A handful of earth, bestowed with love
by the creator as a revelation.
Your name, but I did not believe

in myself and as yet spoke no Javanese

and hunted on, into the emptiness of other lands,
reflecting what a person keeps from himself.
The master, your grandfather, had foretold it:
shortly after I am gone he will return.
And so you waited, with Buddhistic patience
allowing me to circle round you ever closer,
a bird of prey, losing in beat of wing,
gaining in keenness of gaze.


After seven years of denial, after seven
times seven blows to the midriff,
the breaking of resistance,
you suddenly appear once more in the palm garden.
After so many words on bloodless paper
your smile is like that of the reliefs
in lava rock everywhere around us, full lips
that are to close round more than my language.
After the kept silence, the cutting, the sheafing,
the flailing of the rice from its stalks,
now the blessing of the elders, the gift,
a vow unknown to those without belief.



Behind glass I see you then,
as a copy in hardened synthetic resin
of the skull fragments compressed to stone:
Meganthropus Paleojavanicus.
Gone for good are the hair-covered skin,
the flat breasts with their long nipples
and the short hoarse sounds of the tongue
in which you warned, made love, died,
but not the strings of notional DNA
still spiralling in the woman with whom hand
in hand I stand before the dark showcase
and reconstruct your heavy features.
Your luxuriant world with predecessors
of elephant, buffalo and crocodile
became imperceptibly slowly buried
beneath layer upon layer of sediment.
After hundreds of thousands of years of waiting
you lift up your once so strong hands
of what is now caked grit,
reach out towards me
and want my mouth to breathe
life into her.
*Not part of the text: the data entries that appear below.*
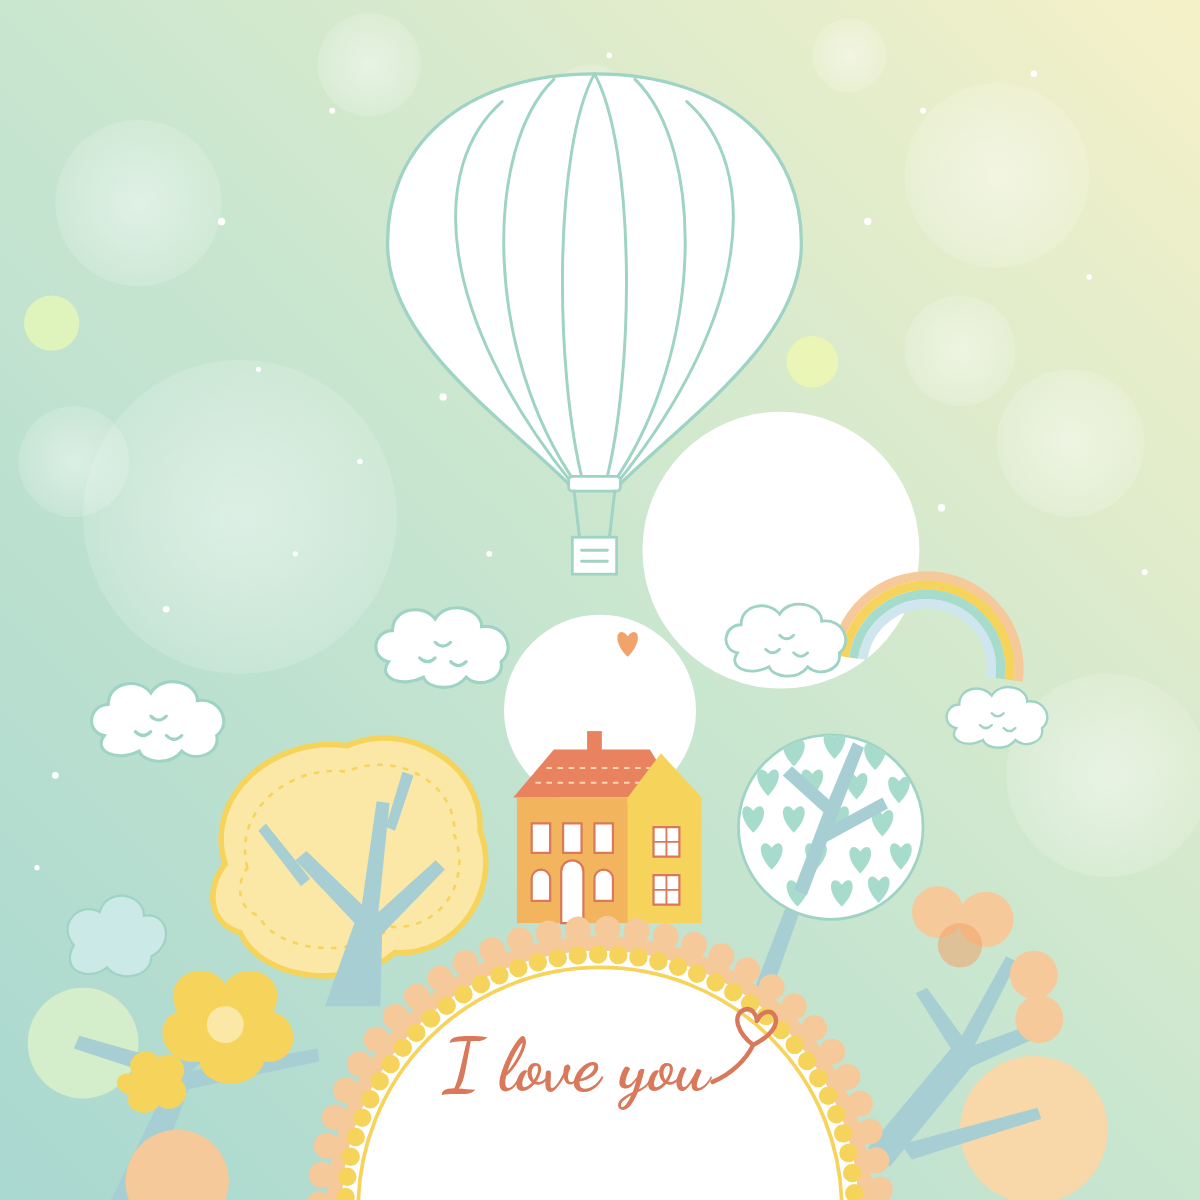
<!DOCTYPE html>
<html lang="en">
<head>
<meta charset="utf-8">
<title>I love you – greeting card</title>
<link rel="stylesheet" href="https://fonts.googleapis.com/css2?family=Dancing+Script:wght@700&display=swap">
<style>
:root{
  --sky-teal:#a9d8d0;
  --sky-mint:#c9e6cf;
  --sky-cream:#f5f1c8;
  --line-mint:#9fd3c4;
  --cloud:#ffffff;
  --leaf-yellow:#f6d35a;
  --leaf-pale:#fbe8a6;
  --leaf-teal:#cbe9e6;
  --trunk:#a7cfd3;
  --peach:#f6c99a;
  --orange:#f0a36a;
  --roof:#e9825f;
  --house:#f2b45c;
  --house-side:#f6d35a;
  --ink:#d9785a;
  --heart-teal:#a7dccd;
  --band-blue:#cfe6ef;
}
html,body{margin:0;padding:0;width:1200px;height:1200px;overflow:hidden;background:var(--sky-mint)}
svg{display:block;width:1200px;height:1200px}
.greeting{font-family:'Dancing Script',cursive;font-weight:700;font-size:40px;fill:var(--ink)}
.outline{fill:none;stroke:var(--line-mint);stroke-width:1.6;stroke-linecap:round;stroke-linejoin:round}
.cloud{fill:var(--cloud);stroke:var(--line-mint);stroke-width:1.6}
</style>
</head>
<body>
<svg viewBox="0 0 650 650" xmlns="http://www.w3.org/2000/svg" role="img" aria-label="Hot air balloon above a little planet with a house, trees, clouds and a rainbow, with the words I love you">
<defs>
  <linearGradient id="sky" x1="0" y1="1" x2="1" y2="0">
    <stop offset="0" stop-color="var(--sky-teal)"/>
    <stop offset="0.5" stop-color="var(--sky-mint)"/>
    <stop offset="1" stop-color="var(--sky-cream)"/>
  </linearGradient>
  <radialGradient id="bokeh">
    <stop offset="0" stop-color="#fff" stop-opacity="0.45"/>
    <stop offset="1" stop-color="#fff" stop-opacity="0.15"/>
  </radialGradient>
  <clipPath id="heart-crown"><circle cx="450" cy="448" r="50"/></clipPath>
  <path id="heart" d="M0 3 C-6 -3 -3 -8 0 -4 C3 -8 6 -3 0 3Z"/>
  <g id="puff">
    <path class="cloud" d="M-30 8 C-40 6 -38 -8 -28 -8 C-28 -20 -12 -22 -6 -14 C0 -24 18 -20 18 -10 C30 -12 36 2 28 8 C30 18 16 22 10 16 C4 24 -10 22 -12 16 C-24 22 -36 16 -30 8Z"/>
    <path class="outline" d="M-14 6 q4 4 8 0 M2 8 q4 4 8 0 M-6 -2 q4 4 8 0"/>
  </g>
</defs>

<!-- sky -->
<rect width="650" height="650" fill="url(#sky)"/>
<g class="bokeh" fill="url(#bokeh)">
  <circle cx="75" cy="110" r="45"/><circle cx="200" cy="35" r="28"/>
  <circle cx="540" cy="95" r="50"/><circle cx="580" cy="240" r="40"/>
  <circle cx="130" cy="280" r="85"/><circle cx="40" cy="250" r="30"/>
  <circle cx="600" cy="420" r="55"/><circle cx="520" cy="190" r="30"/>
  <circle cx="320" cy="60" r="25"/><circle cx="460" cy="30" r="20"/>
</g>
<circle cx="28" cy="175" r="15" fill="#e6f8b8" opacity="0.8"/>
<circle cx="440" cy="196" r="14" fill="#eef7b0" opacity="0.8"/>
<circle cx="45" cy="565" r="30" fill="#e4f5c8" opacity="0.7"/>
<g class="sparkles" fill="#fff">
  <circle cx="120" cy="120" r="2"/><circle cx="180" cy="60" r="1.6"/><circle cx="240" cy="215" r="2"/>
  <circle cx="195" cy="250" r="1.5"/><circle cx="90" cy="330" r="1.8"/><circle cx="160" cy="300" r="1.4"/>
  <circle cx="500" cy="60" r="1.6"/><circle cx="470" cy="120" r="2"/><circle cx="590" cy="150" r="1.5"/>
  <circle cx="510" cy="275" r="2"/><circle cx="330" cy="30" r="1.5"/><circle cx="30" cy="420" r="1.8"/>
  <circle cx="620" cy="310" r="1.6"/><circle cx="140" cy="200" r="1.4"/><circle cx="560" cy="40" r="1.8"/>
  <circle cx="265" cy="300" r="1.6"/><circle cx="380" cy="220" r="1.4"/><circle cx="20" cy="470" r="1.4"/>
</g>

<!-- white orbs -->
<circle cx="423" cy="298" r="75" fill="#fff"/>
<circle cx="325" cy="385" r="52" fill="#fff"/>
<use href="#heart" transform="translate(340 351) scale(1.6)" fill="var(--orange)"/>

<!-- hot air balloon -->
<g class="balloon">
  <path fill="#fff" stroke="var(--line-mint)" stroke-width="1.8" d="M322 40 C250 40 208 80 210 135 C212 185 270 225 308 262 L336 262 C374 225 432 185 434 135 C436 80 394 40 322 40Z"/>
  <path class="outline" d="M322 40 C300 80 300 200 316 262 M322 40 C344 80 344 200 328 262 M300 43 C262 80 262 190 312 262 M344 43 C382 80 382 190 332 262 M272 55 C232 90 236 170 310 262 M372 55 C412 90 408 170 334 262"/>
  <rect x="308" y="258" width="28" height="8" rx="2" fill="#fff" stroke="var(--line-mint)" stroke-width="1.5"/>
  <path class="outline" d="M311 266 L314 292 M333 266 L330 292"/>
  <rect x="310" y="291" width="24" height="20" fill="#fff" stroke="var(--line-mint)" stroke-width="1.5"/>
  <path class="outline" d="M315 298 h14 M315 304 h14"/>
</g>

<!-- rainbow -->
<g class="rainbow" fill="none" stroke-width="5" transform="rotate(8 502 362)">
  <path d="M452 362 A50 50 0 0 1 552 362" stroke="var(--peach)"/>
  <path d="M457 362 A45 45 0 0 1 547 362" stroke="var(--leaf-yellow)"/>
  <path d="M462 362 A40 40 0 0 1 542 362" stroke="var(--heart-teal)"/>
  <path d="M467 362 A35 35 0 0 1 537 362" stroke="var(--band-blue)"/>
</g>

<!-- clouds -->
<use href="#puff" transform="translate(88 390) scale(1.05)"/>
<use href="#puff" transform="translate(242 350) scale(1.05)"/>
<use href="#puff" transform="translate(428 346) scale(0.95)"/>
<use href="#puff" transform="translate(542 388) scale(0.8)"/>
<path fill="var(--leaf-teal)" stroke="var(--line-mint)" stroke-width="1.2" d="M40 512 C30 500 44 488 54 494 C58 480 78 484 78 496 C92 494 94 512 82 518 C82 530 64 532 58 524 C48 532 32 526 40 512Z"/>

<!-- left yellow tree -->
<g class="tree-yellow">
  <path fill="var(--leaf-pale)" stroke="var(--leaf-yellow)" stroke-width="3" d="M122 468 C110 432 148 398 188 404 C218 390 262 412 260 450 C272 482 248 518 214 516 C190 536 142 532 130 505 C112 500 112 480 122 468Z"/>
  <path fill="none" stroke="var(--leaf-yellow)" stroke-width="1.4" stroke-dasharray="3 4" d="M134 470 C126 440 156 414 188 418 C214 406 248 424 246 452 C256 478 238 504 212 502 C192 520 150 516 140 496 C128 492 128 478 134 470Z"/>
  <path fill="var(--trunk)" d="M176 545 L192 500 L160 466 L166 461 L196 490 L204 434 L211 435 L205 494 L236 466 L241 471 L207 506 L206 545Z"/>
  <path fill="var(--trunk)" d="M144 446 L168 476 L163 480 L140 450Z M224 420 L214 450 L209 448 L218 418Z"/>
</g>

<!-- right heart tree -->
<g class="tree-hearts">
  <path fill="var(--trunk)" d="M405 545 L430 480 L437 483 L414 548Z"/>
  <circle cx="450" cy="448" r="50" fill="#fff" stroke="var(--line-mint)" stroke-width="1.5"/>
  <g fill="var(--heart-teal)" clip-path="url(#heart-crown)">
    <use href="#heart" transform="translate(430 410) scale(1.7)"/><use href="#heart" transform="translate(452 406) scale(1.7)"/>
    <use href="#heart" transform="translate(474 412) scale(1.7)"/><use href="#heart" transform="translate(416 426) scale(1.7)"/>
    <use href="#heart" transform="translate(440 426) scale(1.7)"/><use href="#heart" transform="translate(464 428) scale(1.7)"/>
    <use href="#heart" transform="translate(487 430) scale(1.7)"/><use href="#heart" transform="translate(408 446) scale(1.7)"/>
    <use href="#heart" transform="translate(430 446) scale(1.7)"/><use href="#heart" transform="translate(454 446) scale(1.7)"/>
    <use href="#heart" transform="translate(478 448) scale(1.7)"/><use href="#heart" transform="translate(418 466) scale(1.7)"/>
    <use href="#heart" transform="translate(442 466) scale(1.7)"/><use href="#heart" transform="translate(466 468) scale(1.7)"/>
    <use href="#heart" transform="translate(488 466) scale(1.7)"/><use href="#heart" transform="translate(432 486) scale(1.7)"/>
    <use href="#heart" transform="translate(456 486) scale(1.7)"/><use href="#heart" transform="translate(476 484) scale(1.7)"/>
  </g>
  <path fill="var(--trunk)" d="M430 482 L446 440 L424 420 L429 415 L449 433 L462 402 L468 405 L452 446 L478 432 L481 438 L448 456 L437 485Z"/>
</g>

<!-- house -->
<g class="house">
  <rect x="318" y="396" width="8" height="12" fill="var(--roof)"/>
  <path fill="var(--roof)" d="M278 432 L300 406 L352 406 L368 432Z"/>
  <path fill="none" stroke="#f6d6b0" stroke-width="1" stroke-dasharray="3 3" d="M290 424 H356 M296 416 H352"/>
  <path fill="var(--house-side)" d="M340 432 L358 408 L380 432 L380 500 L340 500Z"/>
  <rect x="280" y="432" width="60" height="68" fill="var(--house)"/>
  <g fill="#fff" stroke="var(--ink)" stroke-width="1.2">
    <path d="M288 446 h10 v16 h-10Z M305 446 h10 v16 h-10Z M322 446 h10 v16 h-10Z"/>
    <path d="M288 476 a5 5 0 0 1 10 0 v12 h-10Z M322 476 a5 5 0 0 1 10 0 v12 h-10Z"/>
    <path d="M304 472 a6 6 0 0 1 12 0 v28 h-12Z"/>
    <path d="M354 448 h14 v16 h-14Z M354 474 h14 v16 h-14Z"/>
  </g>
  <path stroke="var(--ink)" stroke-width="1" d="M361 448 v16 M354 456 h14 M361 474 v16 M354 482 h14"/>
</g>

<!-- bottom-left flower tree -->
<g class="tree-flower">
  <path fill="var(--trunk)" d="M60 650 L92 585 L40 568 L43 561 L96 576 L128 548 L133 553 L104 580 L172 568 L173 575 L102 590 L80 650Z"/>
  <path fill="var(--leaf-yellow)" d="M96 548 C86 528 112 518 122 533 C132 518 158 528 148 548 C166 554 160 578 143 575 C138 592 110 590 108 575 C90 578 80 555 96 548Z"/>
  <circle cx="122" cy="555" r="10" fill="var(--leaf-pale)"/>
  <path fill="var(--leaf-yellow)" d="M72 582 C66 572 80 565 86 573 C94 567 104 577 98 585 C106 593 96 605 86 599 C80 607 66 601 70 593 C60 591 62 579 72 582Z"/>
  <circle cx="96" cy="640" r="28" fill="var(--peach)"/>
</g>

<!-- bottom-right orange trees -->
<g class="tree-orange">
  <path fill="var(--trunk)" d="M470 622 L515 568 L496 538 L502 535 L521 561 L545 518 L551 521 L528 566 L572 550 L575 556 L526 578 L482 632Z"/>
  <circle cx="508" cy="494" r="14" fill="var(--peach)"/><circle cx="534" cy="498" r="15" fill="var(--peach)"/>
  <circle cx="520" cy="512" r="12" fill="var(--orange)" opacity="0.55"/>
  <circle cx="560" cy="528" r="13" fill="var(--peach)"/><circle cx="563" cy="552" r="13" fill="var(--peach)"/>
  <circle cx="560" cy="612" r="40" fill="#f8d7a8"/>
  <path fill="var(--trunk)" d="M488 620 L562 600 L564 606 L494 628Z"/>
</g>

<!-- little planet -->
<g class="planet">
  <circle cx="325" cy="655" r="152" fill="none" stroke="var(--peach)" stroke-width="14" stroke-dasharray="0 16" stroke-linecap="round"/>
  <circle cx="325" cy="655" r="148" fill="var(--peach)"/>
  <circle cx="325" cy="655" r="140" fill="#fff"/>
  <circle cx="325" cy="655" r="138" fill="none" stroke="var(--leaf-yellow)" stroke-width="10" stroke-dasharray="0 11" stroke-linecap="round"/>
  <circle cx="325" cy="655" r="131" fill="#fff" stroke="var(--leaf-yellow)" stroke-width="2"/>
  <text class="greeting" x="312" y="590" text-anchor="middle">I love you</text>
  <path fill="none" stroke="var(--ink)" stroke-width="2.4" stroke-linecap="round" stroke-linejoin="round" d="M386 586 C396 582 404 574 408 566 C400 560 396 550 403 547 C407 545 410 550 410 553 C412 548 418 546 420 551 C422 557 414 563 408 566"/>
</g>
</svg>
</body>
</html>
I incorporate you
when our descendents survive,
according to a theory far from proven yet.


The line from the volcano’s summit
past the sultan’s palace to the sea’s abyss
spans the sacred space of the culture
in which until the end you are embedded.
It preserves the balance between
the heavenly bodies and the daily life of prayer
and service, of birth, dying and grief.
May nothing disrupt this imposed harmony
or neighbours will view us with darkened gaze,
fire will rise up from Merapi, blood
descend from the world of ancestors.
So I am taught, ignorant as I still am,
and I am all ears and see charred fields
where the rice now rustles in a gentle breeze, hear
envy in a friendly voice, and bow
my head because I have so little own control.



The gamelan strikes up, copper against copper
brings a former pledge to its conclusion.
Shrill voices search, grow stronger.
In our stiff garments we stride to the centre
of the ring and throw betel leaves at each other,
against which no disaster can prevail.
As carefully as possible I step on the egg
and you wash my feet with what is freed
in the bowl with flower-petal water.
Under the approving eye of all
I empty a sack with rice, nuts and seeds
in your still briefly covered lap.
How deeply buried in my mother tongue,
how far withdrawn from the wreath of blood,
insatiably spreading in new life
merciful death now seems.